Copy out the data that comes next, character for character, and leave the images aside.

━━━━━ Input material

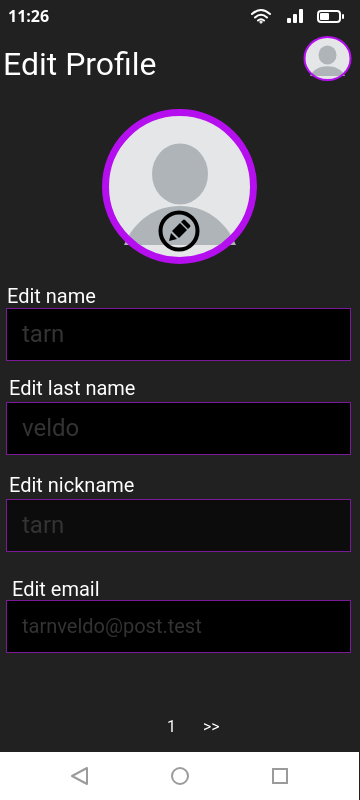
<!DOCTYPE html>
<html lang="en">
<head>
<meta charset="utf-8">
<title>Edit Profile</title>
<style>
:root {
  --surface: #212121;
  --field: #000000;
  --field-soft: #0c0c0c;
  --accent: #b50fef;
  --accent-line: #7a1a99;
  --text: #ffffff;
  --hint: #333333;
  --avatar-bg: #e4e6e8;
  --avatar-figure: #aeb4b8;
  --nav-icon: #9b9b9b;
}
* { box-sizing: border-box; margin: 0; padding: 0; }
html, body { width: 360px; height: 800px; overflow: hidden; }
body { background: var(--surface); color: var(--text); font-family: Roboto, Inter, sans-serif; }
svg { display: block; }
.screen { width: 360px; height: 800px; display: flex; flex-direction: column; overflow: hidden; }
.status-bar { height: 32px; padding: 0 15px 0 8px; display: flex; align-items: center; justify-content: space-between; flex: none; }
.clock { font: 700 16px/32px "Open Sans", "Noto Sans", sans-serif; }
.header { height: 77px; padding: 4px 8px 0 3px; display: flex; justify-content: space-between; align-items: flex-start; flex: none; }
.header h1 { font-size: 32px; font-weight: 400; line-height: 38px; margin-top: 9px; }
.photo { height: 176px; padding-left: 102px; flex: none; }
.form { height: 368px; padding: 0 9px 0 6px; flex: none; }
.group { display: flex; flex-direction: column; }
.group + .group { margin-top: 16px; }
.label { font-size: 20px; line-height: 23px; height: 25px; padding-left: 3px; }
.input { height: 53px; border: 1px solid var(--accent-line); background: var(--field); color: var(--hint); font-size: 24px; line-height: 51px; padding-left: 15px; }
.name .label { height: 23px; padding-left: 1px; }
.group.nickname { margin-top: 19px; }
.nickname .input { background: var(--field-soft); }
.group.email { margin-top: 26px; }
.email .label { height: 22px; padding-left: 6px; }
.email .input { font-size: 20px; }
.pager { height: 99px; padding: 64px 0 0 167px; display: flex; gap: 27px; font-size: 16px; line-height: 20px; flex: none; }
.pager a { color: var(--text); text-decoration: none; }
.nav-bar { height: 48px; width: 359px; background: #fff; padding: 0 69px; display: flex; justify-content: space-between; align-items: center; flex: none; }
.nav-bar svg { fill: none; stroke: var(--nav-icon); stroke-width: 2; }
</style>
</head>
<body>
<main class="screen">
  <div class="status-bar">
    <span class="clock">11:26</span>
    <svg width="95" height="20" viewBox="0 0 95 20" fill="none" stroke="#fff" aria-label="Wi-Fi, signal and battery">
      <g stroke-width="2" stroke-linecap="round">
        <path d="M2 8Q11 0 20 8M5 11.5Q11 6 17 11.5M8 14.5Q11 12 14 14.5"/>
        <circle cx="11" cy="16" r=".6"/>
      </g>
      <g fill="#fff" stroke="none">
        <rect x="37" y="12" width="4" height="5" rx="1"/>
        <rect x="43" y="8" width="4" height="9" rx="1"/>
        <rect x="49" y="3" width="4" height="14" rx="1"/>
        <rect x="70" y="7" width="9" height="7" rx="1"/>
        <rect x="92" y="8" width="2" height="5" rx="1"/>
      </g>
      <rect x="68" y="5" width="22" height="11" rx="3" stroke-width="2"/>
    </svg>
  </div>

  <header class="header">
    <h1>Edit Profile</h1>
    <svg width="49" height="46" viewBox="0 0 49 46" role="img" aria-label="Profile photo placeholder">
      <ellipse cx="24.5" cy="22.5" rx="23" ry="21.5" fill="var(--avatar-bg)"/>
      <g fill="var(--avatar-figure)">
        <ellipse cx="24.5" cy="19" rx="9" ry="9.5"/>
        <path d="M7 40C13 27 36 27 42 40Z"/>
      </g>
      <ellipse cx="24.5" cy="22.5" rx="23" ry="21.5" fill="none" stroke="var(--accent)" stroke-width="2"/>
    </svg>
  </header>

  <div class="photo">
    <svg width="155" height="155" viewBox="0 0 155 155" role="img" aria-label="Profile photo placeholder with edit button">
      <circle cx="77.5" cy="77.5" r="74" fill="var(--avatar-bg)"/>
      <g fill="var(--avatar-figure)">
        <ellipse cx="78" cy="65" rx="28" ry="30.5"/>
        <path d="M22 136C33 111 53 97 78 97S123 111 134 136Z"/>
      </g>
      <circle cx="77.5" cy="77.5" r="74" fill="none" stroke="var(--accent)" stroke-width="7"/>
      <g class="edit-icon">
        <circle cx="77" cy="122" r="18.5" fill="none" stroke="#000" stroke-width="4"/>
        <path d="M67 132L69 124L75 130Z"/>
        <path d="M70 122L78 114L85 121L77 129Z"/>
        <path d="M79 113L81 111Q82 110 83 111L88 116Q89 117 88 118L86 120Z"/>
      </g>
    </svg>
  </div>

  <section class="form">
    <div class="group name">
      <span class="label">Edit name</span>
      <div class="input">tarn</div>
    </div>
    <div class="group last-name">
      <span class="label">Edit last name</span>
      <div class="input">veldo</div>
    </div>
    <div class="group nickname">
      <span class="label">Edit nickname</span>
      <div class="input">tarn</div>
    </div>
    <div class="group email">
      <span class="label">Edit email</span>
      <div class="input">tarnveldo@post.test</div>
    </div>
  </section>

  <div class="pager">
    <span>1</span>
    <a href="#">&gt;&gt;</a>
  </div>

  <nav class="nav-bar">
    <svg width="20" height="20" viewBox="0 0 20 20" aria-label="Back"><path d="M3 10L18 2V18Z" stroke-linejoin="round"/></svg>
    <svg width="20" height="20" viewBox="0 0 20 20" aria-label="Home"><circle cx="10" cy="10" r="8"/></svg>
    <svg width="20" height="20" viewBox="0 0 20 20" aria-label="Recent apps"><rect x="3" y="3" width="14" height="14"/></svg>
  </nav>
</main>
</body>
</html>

━━━━━━━━━━

--- Reply ---
<!DOCTYPE html>
<html lang="en">
<head>
<meta charset="utf-8">
<title>Edit Profile</title>
<style>
:root {
  --surface: #212121;
  --field: #000000;
  --field-soft: #0c0c0c;
  --accent: #b50fef;
  --accent-line: #7a1a99;
  --text: #ffffff;
  --hint: #333333;
  --avatar-bg: #e4e6e8;
  --avatar-figure: #aeb4b8;
  --nav-icon: #9b9b9b;
}
* { box-sizing: border-box; margin: 0; padding: 0; }
html, body { width: 360px; height: 800px; overflow: hidden; }
body { background: var(--surface); color: var(--text); font-family: Roboto, Inter, sans-serif; }
svg { display: block; }
.screen { width: 360px; height: 800px; display: flex; flex-direction: column; overflow: hidden; }
.status-bar { height: 32px; padding: 0 15px 0 8px; display: flex; align-items: center; justify-content: space-between; flex: none; }
.clock { font: 700 16px/32px "Open Sans", "Noto Sans", sans-serif; }
.header { height: 77px; padding: 4px 8px 0 3px; display: flex; justify-content: space-between; align-items: flex-start; flex: none; }
.header h1 { font-size: 32px; font-weight: 400; line-height: 38px; margin-top: 9px; }
.photo { height: 176px; padding-left: 102px; flex: none; }
.form { height: 368px; padding: 0 9px 0 6px; flex: none; }
.group { display: flex; flex-direction: column; }
.group + .group { margin-top: 16px; }
.label { font-size: 20px; line-height: 23px; height: 25px; padding-left: 3px; }
.input { height: 53px; border: 1px solid var(--accent-line); background: var(--field); color: var(--hint); font-size: 24px; line-height: 51px; padding-left: 15px; }
.name .label { height: 23px; padding-left: 1px; }
.group.nickname { margin-top: 19px; }
.nickname .input { background: var(--field-soft); }
.group.email { margin-top: 26px; }
.email .label { height: 22px; padding-left: 6px; }
.email .input { font-size: 20px; }
.pager { height: 99px; padding: 64px 0 0 167px; display: flex; gap: 27px; font-size: 16px; line-height: 20px; flex: none; }
.pager a { color: var(--text); text-decoration: none; }
.nav-bar { height: 48px; width: 359px; background: #fff; padding: 0 69px; display: flex; justify-content: space-between; align-items: center; flex: none; }
.nav-bar svg { fill: none; stroke: var(--nav-icon); stroke-width: 2; }
</style>
</head>
<body>
<main class="screen">
  <div class="status-bar">
    <span class="clock">11:26</span>
    <svg width="95" height="20" viewBox="0 0 95 20" fill="none" stroke="#fff" aria-label="Wi-Fi, signal and battery">
      <g stroke-width="2" stroke-linecap="round">
        <path d="M2 8Q11 0 20 8M5 11.5Q11 6 17 11.5M8 14.5Q11 12 14 14.5"/>
        <circle cx="11" cy="16" r=".6"/>
      </g>
      <g fill="#fff" stroke="none">
        <rect x="37" y="12" width="4" height="5" rx="1"/>
        <rect x="43" y="8" width="4" height="9" rx="1"/>
        <rect x="49" y="3" width="4" height="14" rx="1"/>
        <rect x="70" y="7" width="9" height="7" rx="1"/>
        <rect x="92" y="8" width="2" height="5" rx="1"/>
      </g>
      <rect x="68" y="5" width="22" height="11" rx="3" stroke-width="2"/>
    </svg>
  </div>

  <header class="header">
    <h1>Edit Profile</h1>
    <svg width="49" height="46" viewBox="0 0 49 46" role="img" aria-label="Profile photo placeholder">
      <ellipse cx="24.5" cy="22.5" rx="23" ry="21.5" fill="var(--avatar-bg)"/>
      <g fill="var(--avatar-figure)">
        <ellipse cx="24.5" cy="19" rx="9" ry="9.5"/>
        <path d="M7 40C13 27 36 27 42 40Z"/>
      </g>
      <ellipse cx="24.5" cy="22.5" rx="23" ry="21.5" fill="none" stroke="var(--accent)" stroke-width="2"/>
    </svg>
  </header>

  <div class="photo">
    <svg width="155" height="155" viewBox="0 0 155 155" role="img" aria-label="Profile photo placeholder with edit button">
      <circle cx="77.5" cy="77.5" r="74" fill="var(--avatar-bg)"/>
      <g fill="var(--avatar-figure)">
        <ellipse cx="78" cy="65" rx="28" ry="30.5"/>
        <path d="M22 136C33 111 53 97 78 97S123 111 134 136Z"/>
      </g>
      <circle cx="77.5" cy="77.5" r="74" fill="none" stroke="var(--accent)" stroke-width="7"/>
      <g class="edit-icon">
        <circle cx="77" cy="122" r="18.5" fill="none" stroke="#000" stroke-width="4"/>
        <path d="M67 132L69 124L75 130Z"/>
        <path d="M70 122L78 114L85 121L77 129Z"/>
        <path d="M79 113L81 111Q82 110 83 111L88 116Q89 117 88 118L86 120Z"/>
      </g>
    </svg>
  </div>

  <section class="form">
    <div class="group name">
      <span class="label">Edit name</span>
      <div class="input">tarn</div>
    </div>
    <div class="group last-name">
      <span class="label">Edit last name</span>
      <div class="input">veldo</div>
    </div>
    <div class="group nickname">
      <span class="label">Edit nickname</span>
      <div class="input">tarn</div>
    </div>
    <div class="group email">
      <span class="label">Edit email</span>
      <div class="input">tarnveldo@post.test</div>
    </div>
  </section>

  <div class="pager">
    <span>1</span>
    <a href="#">&gt;&gt;</a>
  </div>

  <nav class="nav-bar">
    <svg width="20" height="20" viewBox="0 0 20 20" aria-label="Back"><path d="M3 10L18 2V18Z" stroke-linejoin="round"/></svg>
    <svg width="20" height="20" viewBox="0 0 20 20" aria-label="Home"><circle cx="10" cy="10" r="8"/></svg>
    <svg width="20" height="20" viewBox="0 0 20 20" aria-label="Recent apps"><rect x="3" y="3" width="14" height="14"/></svg>
  </nav>
</main>
</body>
</html>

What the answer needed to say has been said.